“OK, I admit it,” said Barry, one morning. “I’m loving the hell out of this.”
I was so shocked by his statement, I would have fallen out of bed had that been possible. Fortunately, it’s not possible to fall out of the v-berth aboard Flutterby.
We were discussing his progress on our winter project, building a hard dodger and arch on which to mount our solar panels. Unlike most boat projects, it was not taking twice as long as he expected. It was taking Barry ten times as long as he expected, and when he made the statement in the v-berth, in early March, I saw no end in sight.
I was not enjoying the hell out of it. Five months of freezing my butt off, in a boat on land, with no car, six miles from the dying town of St. Marys, Georgia, had a completely different effect on me. I had slowly sunk into the depths of despair.
I asked Barry to explain to me what it was that he was loving so much, when all I saw was head-scratching, frustration, and outright failure. “Learning curves,” he said.
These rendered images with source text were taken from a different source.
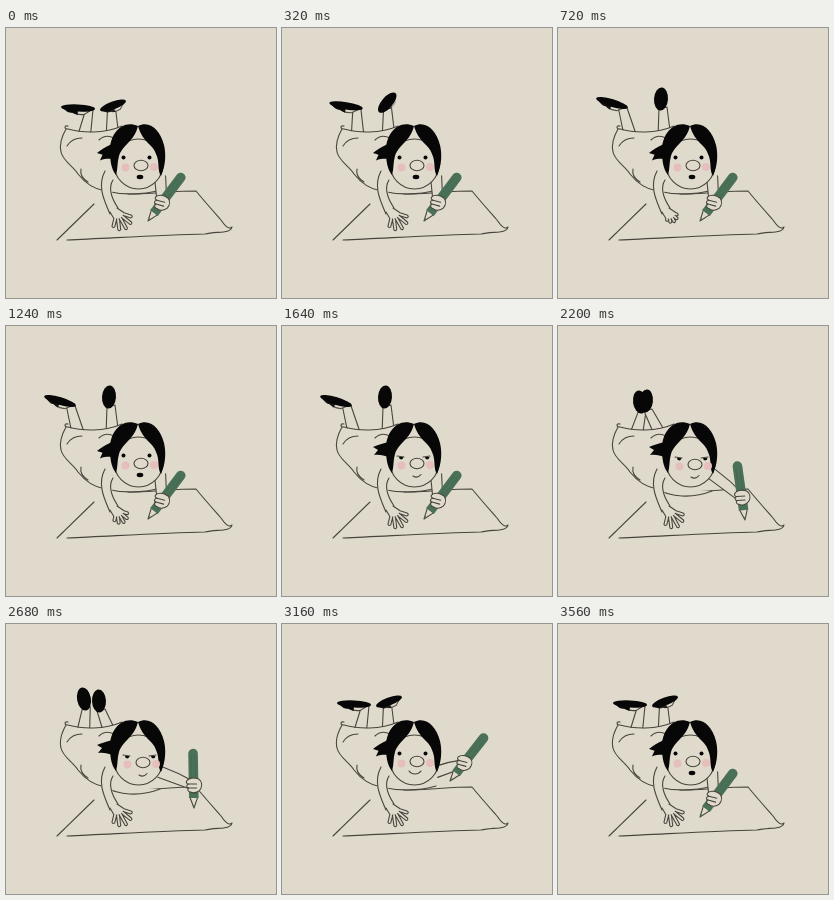
These frames come from a looping animation (270 px wide and 270 px high, 3640 ms). An HTML page:

```html
<!DOCTYPE html>
<html lang="en">
<head>
<meta charset="utf-8">
<title>Girl drawing</title>
<style>
html, body { margin: 0; width: 100%; height: 100%; overflow: hidden; background: #dfdacc; }
svg { display: block; width: 100vw; height: 100vh; }
.ln { fill: none; stroke: #48453d; stroke-width: 1.1; stroke-linecap: round; stroke-linejoin: round; }
.sk { fill: #dfdacc; }
.bk { fill: #070707; }
.blush { fill: #e6bfbd; }
</style>
</head>
<body>
<svg viewBox="0 0 270 270">
  <g id="legs"></g>

  <!-- skirt -->
  <path class="sk" d="M60 101C76 106 98 106 116 98L130 120L112 163H99C80 158 54 135 54 119Z"/>
  <path class="ln" d="M116 98C98 106 76 105 62 101C58 101 58 97 62 98M60 101C56 108 53 116 55 124C57 133 67 138 72 146C79 155 88 161 99 163"/>
  <path class="ln" d="M61 118C64 113 69 110 76 110M93 112C97 108 102 107 108 110M75 141C74 146 77 151 82 154"/>

  <!-- paper -->
  <path class="ln" d="M51 212L88 176M122 166C145 166 168 163 190 163C199 174 208 184 215 192C219 198 223 202 226 199C225 206 210 203 199 206C155 207 108 210 61 212"/>
  <path class="ln sk" id="chest"/>

  <!-- resting arm -->
  <path class="sk" d="M99 143C91 158 97 172 104 187L112 181C106 172 104 160 109 150Z"/>
  <path class="ln" d="M99 143C91 158 98 172 104 186M107 152C102 160 106 171 112 180"/>
  <path class="ln sk" id="palm"/>

  <path class="ln sk" id="arm"/>
  <path class="bk" id="tail" d="M107 116C101 117 96 119 91 121L96 124L92 129C98 128 102 130 107 131Z"/>

  <!-- head -->
  <ellipse class="ln sk" cx="132.500" cy="136" rx="24.500" ry="25"/>
  <path class="bk" d="M132 98C116 91 104 106 104 122C104 132 105 141 110 147C112 141 111 134 113 128C117 116 128 114 132 98C137 115 147 116 150 126C154 134 151 142 155 148C160 137 160 125 158 117C154 101 143 92 132 98Z"/>
  <g id="face">
    <circle class="blush" cx="119.500" cy="139.500" r="4"/>
    <circle class="blush" cx="148" cy="139" r="4"/>
    <g id="open" class="bk"><circle cx="117.500" cy="129.500" r="2"/><circle cx="143.500" cy="129.500" r="2"/></g>
    <g id="sleepy">
      <path class="bk" d="M117 131a2.200 2.400 0 0 0 4.400 0zM143 131a2.200 2.400 0 0 0 4.400 0z"/>
      <path class="ln" d="M115 130L122 131M141 131L148 130"/>
    </g>
    <ellipse class="ln sk" cx="135" cy="137.500" rx="7" ry="5.200"/>
    <ellipse class="bk" id="oh" cx="134" cy="149" rx="3.300" ry="2.200"/>
    <path class="ln" id="smirk" d="M131 150C134 152 137 151 139 148.500"/>
    <path class="ln" id="smile" d="M127 147C130 151 136 151 139 147"/>
  </g>

  <g id="pen">
    <path class="ln sk" d="M-4 -11L0 0L4 -11Z"/>
    <path d="M-1.200 -3L0 0L1.200 -3Z" fill="#4a6f57"/>
    <path d="M-4.800 -10V-54.500a4.800 4.800 0 0 1 9.600 0V-10Z" fill="#4a7158"/>
    <path d="M-2 -52V-14M2 -52V-14" stroke="#40664f" stroke-width=".6"/>
  </g>
  <g id="fist">
    <path class="ln sk" d="M5 -7C0 -9 -5 -8 -7 -5C-8 -3 -6 -2 -5 -2C-8 -1 -7 2 -5 2C-7 4 -5 6 -3 6C0 8 5 6 7 3C9 -1 8 -5 5 -7Z"/>
    <path class="ln" d="M-5 -2L3 -2M-5 2L3 2"/>
  </g>
</svg>
<script>
const LOOP = 3640;
const NS = "http://www.w3.org/2000/svg";
const $ = id => document.getElementById(id);
const set = (el, attrs) => Object.entries(attrs).forEach(([k, v]) => el.setAttribute(k, v));
const show = (id, on) => set($(id), { visibility: on ? "visible" : "hidden" });
const rad = deg => deg * Math.PI / 180;
const mix = (a, b, k) => a + (b - a) * k;
const ease = (from, to, t) => {
  const k = Math.min(1, Math.max(0, (t - from) / (to - from)));
  return k * k * (3 - 2 * k);
};

// each part is x, y, angle: sole centres and pencil tip
const rest  = { left: [72, 80, 3],  right: [107, 77.5, -20], pen: [142, 193, 37] };
const kick  = { left: [54, 75, 17], right: [103, 71, -86],   pen: rest.pen };
const cross = { left: [82, 76, 82], right: [88, 75, -84],    pen: [187, 194, -8] };
const up    = { left: [78, 75, 80], right: [93, 77, -92],    pen: [188, 184, -1] };
const reach = { left: rest.left,    right: rest.right,       pen: [168, 157, 38] };

const beats = [
  { from: 80, to: 600, pose: kick },
  { from: 1760, to: 2160, pose: cross },
  { from: 2280, to: 2640, pose: up },
  { from: 2800, to: 3120, pose: reach },
  { from: 3200, to: 3560, pose: rest }
];

const place = (part, t) => beats.reduce((v, { from, to, pose }) =>
  v.map((n, i) => mix(n, pose[part][i], ease(from, to, t))), rest[part]);

function makeLeg(part, heel, hem) {
  const add = (tag, cls, parent) => {
    const el = document.createElementNS(NS, tag);
    set(el, { class: cls });
    return parent.appendChild(el);
  };
  const leg = add("path", "ln sk", $("legs"));
  const shoe = add("g", "", $("legs"));
  const foot = add("path", "ln sk", shoe);
  const strap = add("path", "bk", shoe);
  const sole = add("ellipse", "bk", shoe);

  return t => {
    const [x, y, a] = place(part, t);
    const turn = Math.sin(rad(a)) ** 2; // 0: seen from the side, 1: sole towards us
    const rx = mix(heel > 0 ? 17 : 14, 11.5, turn), ry = mix(3.6, 7, turn);
    const ax = x + mix(heel, 2, turn), ay = y + mix(4, 10, turn);
    const hx = mix(hem, ax, .4);
    set(leg, { d: `M${hx - 6} 104L${ax - 4} ${ay}L${ax + 4} ${ay - 2}L${hx + 6} 104` });
    set(shoe, { transform: `translate(${x} ${y}) rotate(${a})` });
    set(sole, { rx, ry });
    const side = { opacity: 1 - turn };
    set(foot, { ...side, d: `M${-rx * .6} 1Q${-rx * .2} 8 ${rx * .4} 6L${rx * .8} 1` });
    set(strap, { ...side, d: `M${-rx * .85} 1Q${-rx * .6} 6 ${-rx * .3} 5L0 7V1Z` });
  };
}
const legs = [makeLeg("left", 11, 76), makeLeg("right", -2, 107)];

function drawPalm(spread) {
  let d = "M104 184";
  for (let i = 0; i < 5; i++) {
    const r = rad(104 - 21.5 * i), c = Math.cos(r), s = Math.sin(r);
    const end = (16 + 4 * Math.sin(i * Math.PI / 4)) * spread;
    const at = (along, side) => `${111 + c * along - s * side} ${184 + s * along + c * side}`;
    d += `L${at(7, 1.5)}L${at(end - 1, 1.4)}Q${at(end + 1, 0)} ${at(end - 1, -1.4)}L${at(7, -1.5)}`;
  }
  set($("palm"), { d: d + "L111 180" });
}

function drawPen([x, y, a]) {
  const hx = x + 22 * Math.sin(rad(a)), hy = y - 22 * Math.cos(rad(a));
  set($("pen"), { transform: `translate(${x} ${y}) rotate(${a})` });
  set($("fist"), { transform: `translate(${hx} ${hy}) rotate(${a * .4})` });

  const sx = 154, sy = 148, len = Math.hypot(hx - sx, hy - sy);
  const px = -(hy - sy) / len * 4, py = (hx - sx) / len * 4;
  const at = (k, w) => `${mix(sx, hx, k) + px * w} ${mix(sy, hy, k) + py * w}`;
  set($("arm"), { d: `M${at(0, 1.4)}L${at(1, 1)}L${at(1, -1)}Q${at(.5, -1.6)} ${at(0, -1.4)}` });
}

function draw(t) {
  legs.forEach(drawLeg => drawLeg(t));
  drawPen(place("pen", t));
  drawPalm(1 - .4 * ease(320, 680, t) + .4 * ease(1000, 1560, t));

  const lean = ease(1760, 2160, t) - ease(2800, 3120, t);
  const sag = 166 + 5 * lean;
  set($("chest"), { d: `M99 163C112 ${sag} 134 ${sag + 2} 154 ${162 + 3 * lean}` });
  set($("face"), { transform: `translate(${2 * lean} ${lean})` });

  const sleepy = t >= 1320 && t < 2920;
  const smiling = t >= 2920 && t < 3400;
  show("sleepy", sleepy);
  show("open", !sleepy);
  show("smirk", sleepy);
  show("smile", smiling);
  show("oh", !sleepy && !smiling);
  set($("tail"), { transform: `rotate(${sleepy ? 0 : -14} 107 123)` });
}

// the picture advances in 80 ms steps, with three short ones after 720 ms
function step(t) {
  if (t < 720) return t - t % 80;
  if (t < 840) return t - t % 40;
  return t - (t - 840) % 80;
}

const begin = performance.now();
function tick(now) {
  draw(step(Math.max(0, now - begin) % LOOP));
  requestAnimationFrame(tick);
}
draw(0);
requestAnimationFrame(tick);
</script>
</body>
</html>
```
I laughed at his unintentional double entendre. The reason the dodger has taken ten times longer than expected is because instead of building a simple, squared-off shape out of marine plywood, we decided we wanted it curved, to match the shape of Flutterby. Most builders would have used fiberglass, which is what the boat is made of. Barry prefers working with wood, though. He opted to build it out of what he calls “tortured plywood.”
Becoming increasingly more animated, he explained how the process of learning how to bend and laminate plywood into complex three-dimensional shapes, how to fit them onto the deck of a boat, how to get maximum strength with the lightest materials, was forcing him to use his brain to learn amazing new things.
While I thought he was sitting at his computer, reading LOLCats and surfing Facebook, he was actually using his time to do high-level research and calculations.
“I was spending way too long doing trigonometry and numerical solutions to figure out bending curves and camber and calculating how much the plywood’s going to spring back after you torture it,” he explained. He went on to tell me what he really meant when he said “learning curves.”
“There’s this initial part of a learning curve where you really suck at it. It’s not very fun,” he told me. “It’s slow as hell, because I’m still learning this shit and I’m cracking plywood when I try to bend it…”
I remember the saddest day, in December. He’d spent weeks designing the sides and figuring out how to build them, and together, we spent a day laminating them together. When the epoxy kicked and he took his jig apart, he was almost in tears. We’d made two port sides and zero starboard sides. When he realized that neither of the port sides fit, I think he really was in tears.
Weeks later, we tried again. That time, the plywood cracked and the two sides ended up asymmetrical. He decided to use them anyway.
It was after he attached the asymmetrical sides to the front that he went bananas with trigonometry, trying to figure out how to build a curved top that looked symmetrical. Perfection was impossible, and he studied it for weeks, trying to figure out a compromise solution. He turned to websites about how to bend wood for ukeleles and guitars for answers.
“I have new respect for people who build musical instruments. If I played them, I could digress and waste years on this.” He admitted that his screen time had not all been productive; he’d spend some of it reading and dreaming about the wonderful woodworking tools he would like to have. He shook his head, saying, “I don’t need to have all those toys now. I just need to get this dodger done.”
“I’ve spent more time on this learning curve than I’ve spent fretting on the fact that the dodger is not quite perfect. I don’t know any way I could have gone about this without learning this stuff … but when I started it, I didn’t realize how much I had to learn.”